The 1980 serves as a reference point but right now the audience that might want to take interest in precious metals is a lot broader than it was back in 1980. As we pointed out in our essay on gold and the dollar collapse, right now there is no Iron Curtain to prevent people from Central and Eastern Europe to take part in the bull market. China and India are developing and investors from these countries may fuel the bull market as well. You can read more on that topic in our report on gold in India. What is more, right now it's a lot easier to manage your money than in was in 1980. Taking or reversing your positions in gold is a matter of seconds and minutes and not hours or days. Because of that, it is possible for any rally in the end stage of the bull market to be even more pronounced than it was in 1980.

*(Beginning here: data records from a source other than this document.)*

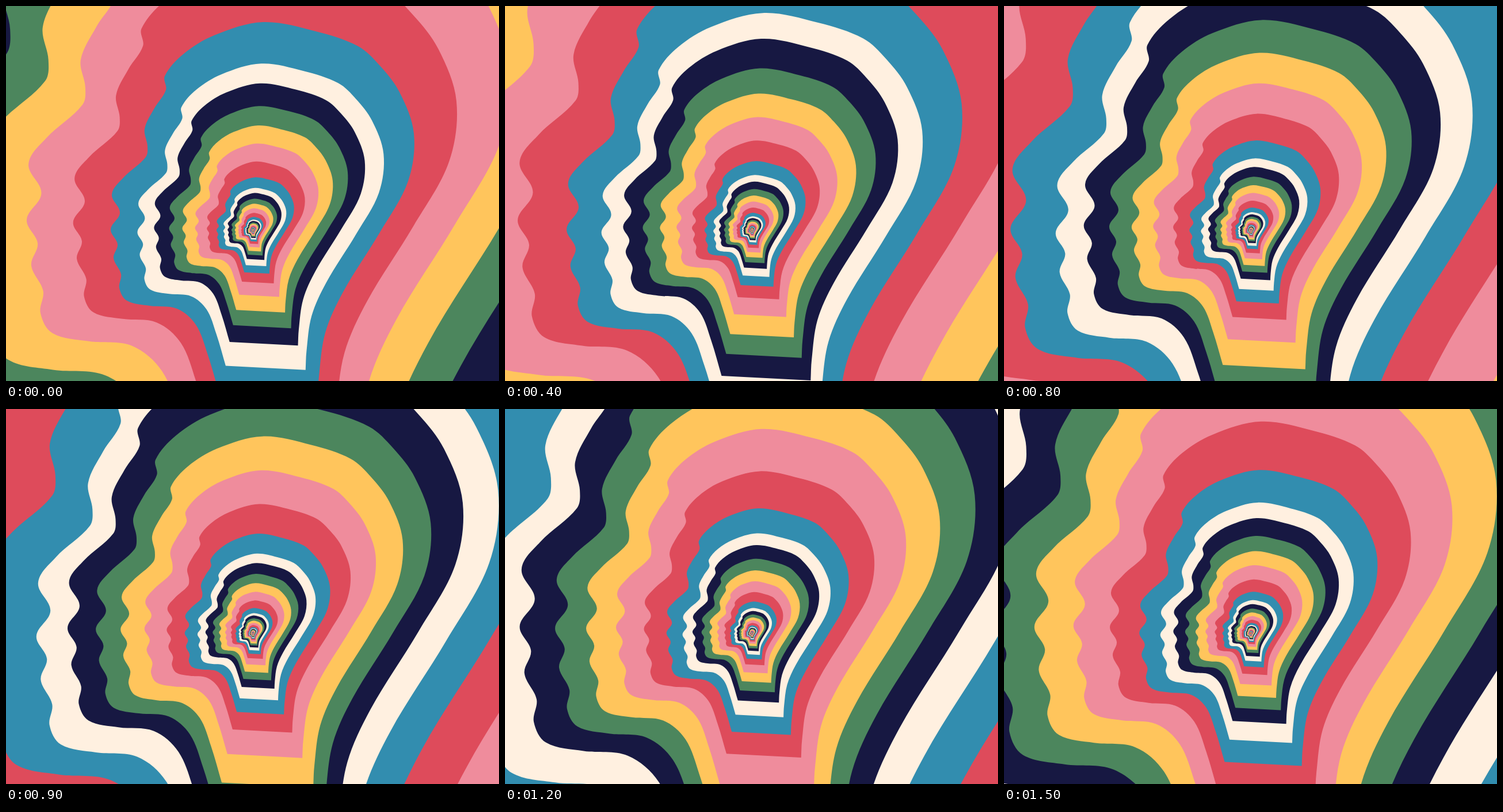
An HTML page with a canvas for the animation above (1.6 s loop, 857x653 px).

```html
<!DOCTYPE html>
<html lang="en">
<head>
<meta charset="utf-8">
<title>Endless heads</title>
<style>
  html, body { margin: 0; width: 100%; height: 100%; overflow: hidden; background: #328daf; }
  canvas { display: block; }
</style>
</head>
<body>
<canvas id="stage" width="857" height="653"></canvas>
<script>
const ctx = document.getElementById('stage').getContext('2d');
const LOOP = 1600, STEP = 100;
const CENTER = { x: 429, y: 391 };
const CYCLE = 3.914; // size ratio between two heads of the same colour

// Key points of the head; a smooth curve runs through each part in turn.
const NECK_FRONT = [[371, 676], [351, 608], [330, 555], [297, 527]];
const JAW = [[250, 522], [210, 513], [197, 491], [200, 467]];
const MOUTH_AND_NOSE = [[187, 439], [194, 415], [182, 389], [198, 360], [184, 328], [204, 299]];
const BROW = [[243, 263], [246, 244], [241, 214], [258, 178], [278, 146], [276, 122]];
const SKULL = [[308, 84], [362, 51], [447, 28], [538, 44], [612, 70], [650, 104], [684, 150], [709, 222]];
const NECK_BACK = [[699, 305], [650, 394], [586, 498], [555, 569], [544, 645], [542, 685]];

// Largest first: colour, relative size and small vertical shift.
const LAYERS = [
  ['#328daf', 1, 0],
  ['#fff0e0', 0.812, 4],
  ['#171842', 0.695, -4],
  ['#4c865d', 0.589, -3],
  ['#ffc55c', 0.496, -3],
  ['#ef8c9c', 0.4065, -4],
  ['#de4b5b', 0.323, -3]
];

// Zoom at key steps; growth is exponential in between.
const ZOOM = [[0, 1], [4, 1.303], [6, 1.506], [8, 1.691], [10, 2.08], [12, 2.35], [15, 3.07], [16, CYCLE]];

function smoothPath(points) {
  const path = new Path2D();
  const last = points.length - 1;
  const direction = i => {
    const [ax, ay] = points[Math.max(i - 1, 0)];
    const [bx, by] = points[Math.min(i + 1, last)];
    const length = Math.hypot(bx - ax, by - ay);
    return [(bx - ax) / length, (by - ay) / length];
  };
  path.moveTo(...points[0]);
  for (let i = 0; i < last; i++) {
    const [ax, ay] = points[i], [bx, by] = points[i + 1];
    const [ux, uy] = direction(i), [vx, vy] = direction(i + 1);
    const handle = Math.hypot(bx - ax, by - ay) / 3;
    path.bezierCurveTo(ax + ux * handle, ay + uy * handle,
                       bx - vx * handle, by - vy * handle, bx, by);
  }
  path.closePath();
  return path;
}

const head = smoothPath(
  [...NECK_FRONT, ...JAW, ...MOUTH_AND_NOSE, ...BROW, ...SKULL, ...NECK_BACK]
    .map(([x, y]) => [x - CENTER.x, y - CENTER.y])
);

function zoomAt(step) {
  const i = ZOOM.findIndex(([end]) => end > step);
  const [s0, z0] = ZOOM[i - 1], [s1, z1] = ZOOM[i];
  return z0 * (z1 / z0) ** ((step - s0) / (s1 - s0));
}

function draw(time) {
  const zoom = zoomAt(Math.floor((time % LOOP) / STEP));
  for (let cycle = 2; cycle >= -4; cycle--) {
    const scale = zoom * CYCLE ** cycle;
    for (const [color, size, shift] of LAYERS) {
      ctx.setTransform(scale * size, 0, 0, scale * size, CENTER.x, CENTER.y + shift * scale);
      ctx.fillStyle = color;
      ctx.fill(head);
    }
  }
}

function tick(now) {
  draw(now);
  requestAnimationFrame(tick);
}

draw(0);
requestAnimationFrame(tick);
</script>
</body>
</html>
```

To sum up, we use the 1980 top for comparisons not because the current economic situation is very similar to the one in 1979-80. In fact, it's very different in some crucial areas, but the key point is the same - the fundamental situation was positive for gold in 1970s and it is the case right now. We use because it seems that human nature and emotionality hasn't really changed since 1980. We still can see a period of "crazy buying" at the end of the bull market. What has changed, though, is the number of people that can participate in the bull market and the technological infrastructure. Because of that, the 1980 top can only be used as a general reference point and not as a precise target. The changes in the markets may make the final rally of this bull market significantly more volatile than it was in 1980.

Thank you for reading.

If you enjoyed this essay, we invite you to read our other free commentary on gold or to take a look at our gold reports.

Przemyslaw Radomski, CFA

Founder, Editor-in-chief

Gold & Silver Investment & Trading Website - SunshineProfits.com

* * * * *

About Sunshine Profits

Sunshine Profits enables anyone to forecast market changes with a level of accuracy that was once only available to closed-door institutions. It provides free trial access to its best investment tools (including lists of best gold stocks and best silver stocks), proprietary gold & silver indicators, buy & sell signals, weekly newsletter, and more. Seeing is believing.

Disclaimer

All essays, research and information found above represent analyses and opinions of Przemyslaw Radomski, CFA and Sunshine Profits' associates only. As such, it may prove wrong and be a subject to change without notice. Opinions and analyses were based on data available to authors of respective essays at the time of writing. Although the information provided above is based on careful research and sources that are believed to be accurate, Przemyslaw Radomski, CFA and his associates do not guarantee the accuracy or thoroughness of the data or information reported. The opinions published above are neither an offer nor a recommendation to purchase or sell any securities. Mr. Radomski is not a Registered Securities Advisor. By reading Przemyslaw Radomski's, CFA reports you fully agree that he will not be held responsible or liable for any decisions you make regarding any information provided in these reports. Investing, trading and speculation in any financial markets may involve high risk of loss. Przemyslaw Radomski, CFA, Sunshine Profits' employees and affiliates as well as members of their families may have a short or long position in any securities, including those mentioned in any of the reports or essays, and may make additional purchases and/or sales of those securities without notice.

Przemyslaw Radomski Archive

© 2005-2015 http://www.MarketOracle.co.uk - The Market Oracle is a FREE Daily Financial Markets Analysis & Forecasting online publication.


Post Comment

Only logged in users are allowed to post comments. Register/ Log in

Free Report - Financial Markets 2014